Stored data:
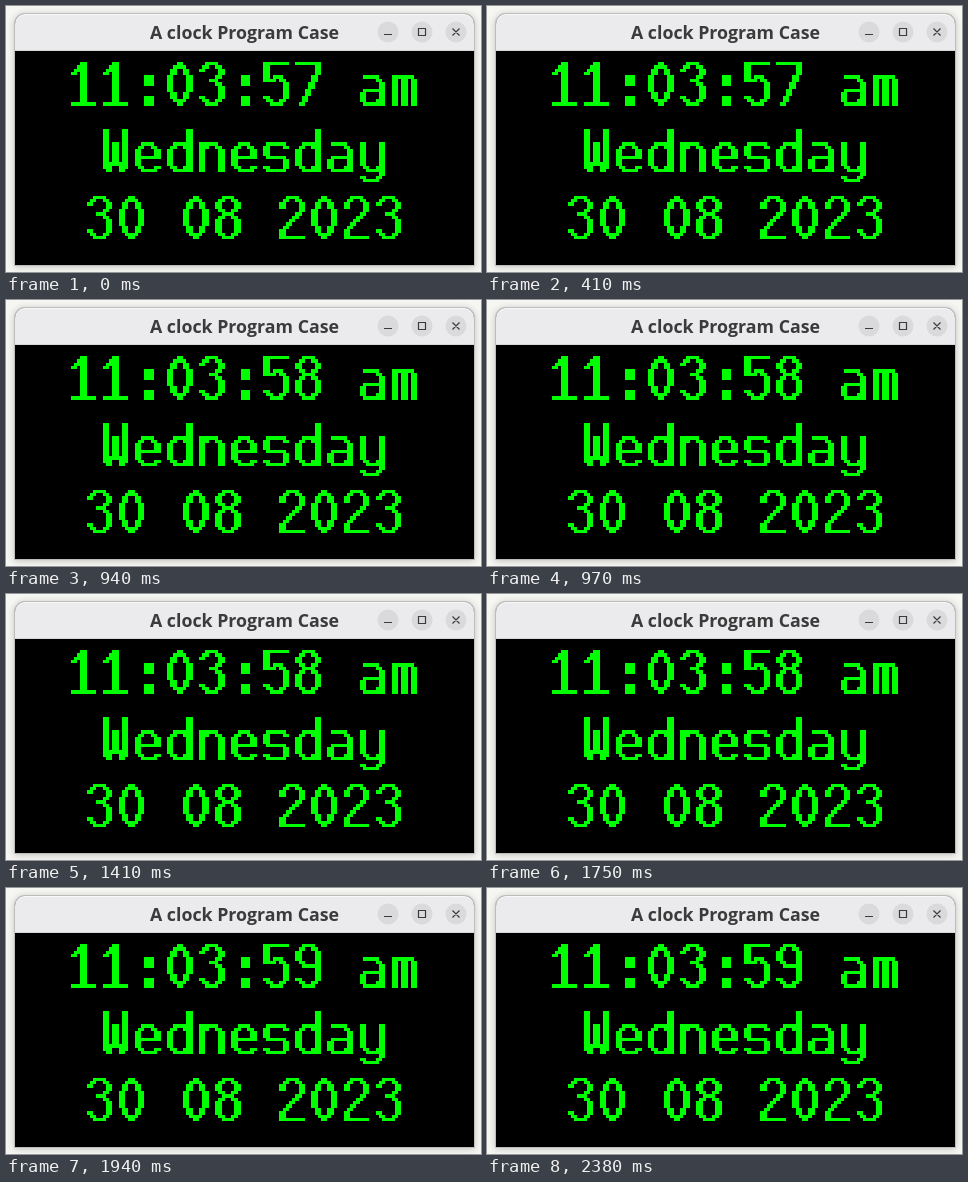
An HTML page with a canvas for the animation above (2820 ms loop, 475x266 px).

```html
<!DOCTYPE html>
<html lang="en">
<head>
<meta charset="utf-8">
<title>Clock</title>
<style>
  html, body { margin: 0; width: 475px; height: 266px; overflow: hidden; background: #f6f6f3; }
  .window {
    position: absolute; left: 9px; top: 8px; width: 459px; height: 251px;
    border-radius: 10px 10px 0 0; background: #000;
    box-shadow: 0 0 0 1px #bdbdbd, 0 1px 7px 1px #c2c0bd;
  }
  .bar {
    position: absolute; inset: 0 0 auto; height: 37px; box-sizing: border-box;
    border-radius: 10px 10px 0 0; border-bottom: 1px solid #d8d6d8;
    background: #ebebee; box-shadow: inset 0 1px #f8f8f8;
    font: bold 17.8px/37px "Open Sans", "Noto Sans", sans-serif;
    color: #3b3b3b; text-align: center; white-space: nowrap;
  }
  svg, canvas { position: absolute; left: 0; top: 0; }
</style>
</head>
<body>
<div class="window"><div class="bar">A clock Program Case</div></div>
<svg width="475" height="266" fill="none" stroke="#3b3b3b" stroke-width="1.2">
  <g fill="#dad9db" stroke="none">
    <circle cx="382" cy="26" r="10.5"/><circle cx="416" cy="26" r="10.5"/><circle cx="450" cy="26" r="10.5"/>
  </g>
  <path d="M378 28.5h8M412.5 22.5h7v7h-7zM446.5 22.5l7 7m0-7l-7 7"/>
</svg>
<canvas id="screen" width="475" height="266" role="img"></canvas>
<script>
const LOOP = 2820;
const UNIT_X = 3.21, UNIT_Y = 3.35, CELL = 10 * UNIT_X;
const CENTER = 238, TOP = 52.7, LINE_STEP = 66.8;

// Pen strokes on a grid: each point is column then row in base 36, "/" lifts the pen.
const GLYPHS = {
  0: '31 13 14 05 09 1a 1b 3d 5b 5a 69 65 54 53 31',
  1: '04 31 3d/0d 6d',
  2: '04 03 21 41 63 65 0b 0d 6d',
  3: '03 21 41 63 64 46 36 46 68 6b 4d 2d 0b',
  5: '61 01 06 16 35 45 67 6b 4d 2d 0b',
  7: '01 61 63 1d',
  8: '21 41 63 64 46 26 04 03 21/26 08 0b 2d 4d 6b 68 46',
  9: '66 47 27 05 03 21 41 63 6b 4d 2d 0b',
  ':': '35 45 46 36 37 47/3b 4b 4c 3c 3d 4d',
  W: '01 0c 1d/61 6c 5d/35 3a 1c/3a 5c',
  a: '15 45 67 6d/69 19 0a 0c 1d 4d 6b',
  d: '61 6d/67 45 25 07 0b 2d 4d 6b',
  e: '09 69 67 45 25 07 0b 2d 5d 6c',
  m: '05 0d/05 55 66 6d/36 3d',
  n: '05 0d/07 25 45 67 6d',
  s: '66 55 15 06 08 19 59 6a 6c 5d 1d 0c',
  y: '05 0b 2d 4d 6b/65 6e 4g 2g 0f'
};

// Start time and the seconds shown from then on.
const TICKS = [[0, 57], [940, 58], [1940, 59]];

const screen = document.getElementById('screen');
const ctx = screen.getContext('2d');
ctx.fillStyle = '#00ff00';

function dot(x, y, col, row) {
  const left = Math.round(x + (col + 1) * UNIT_X);
  const top = Math.round(y + row * UNIT_Y);
  ctx.fillRect(left, top,
    Math.round(x + (col + 3) * UNIT_X) - left,
    Math.round(y + (row + 1) * UNIT_Y) - top);
}

function drawGlyph(char, x, y) {
  for (const stroke of GLYPHS[char].split('/')) {
    const points = stroke.split(' ').map(p => [...p].map(c => parseInt(c, 36)));
    let [px, py] = points[0];
    dot(x, y, px, py);
    for (const [qx, qy] of points.slice(1)) {
      const steps = Math.max(Math.abs(qx - px), Math.abs(qy - py));
      for (let i = 1; i <= steps; i++) {
        dot(x, y, Math.round(px + (qx - px) * i / steps), Math.round(py + (qy - py) * i / steps));
      }
      [px, py] = [qx, qy];
    }
  }
}

function drawLine(text, y) {
  const x = CENTER - text.length * CELL / 2;
  [...text].forEach((char, i) => {
    if (char !== ' ') drawGlyph(char, x + i * CELL, y);
  });
}

let shown = '';
function render(time) {
  const [, seconds] = TICKS.findLast(([from]) => from <= time);
  const clock = `11:03:${seconds} am`;
  if (clock === shown) return;
  shown = clock;
  const lines = [clock, 'Wednesday', '30 08 2023'];
  screen.setAttribute('aria-label', lines.join(', '));
  ctx.clearRect(0, 0, 475, 266);
  lines.forEach((line, i) => drawLine(line, TOP + i * LINE_STEP));
}

const start = performance.now();
function tick() {
  render((performance.now() - start) % LOOP);
  requestAnimationFrame(tick);
}
tick();
</script>
</body>
</html>
```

* [Problem statement]:
Every line in the records above that has "drawLine" counts once. Give the total and nothing else.

* [Answer for the task]:
2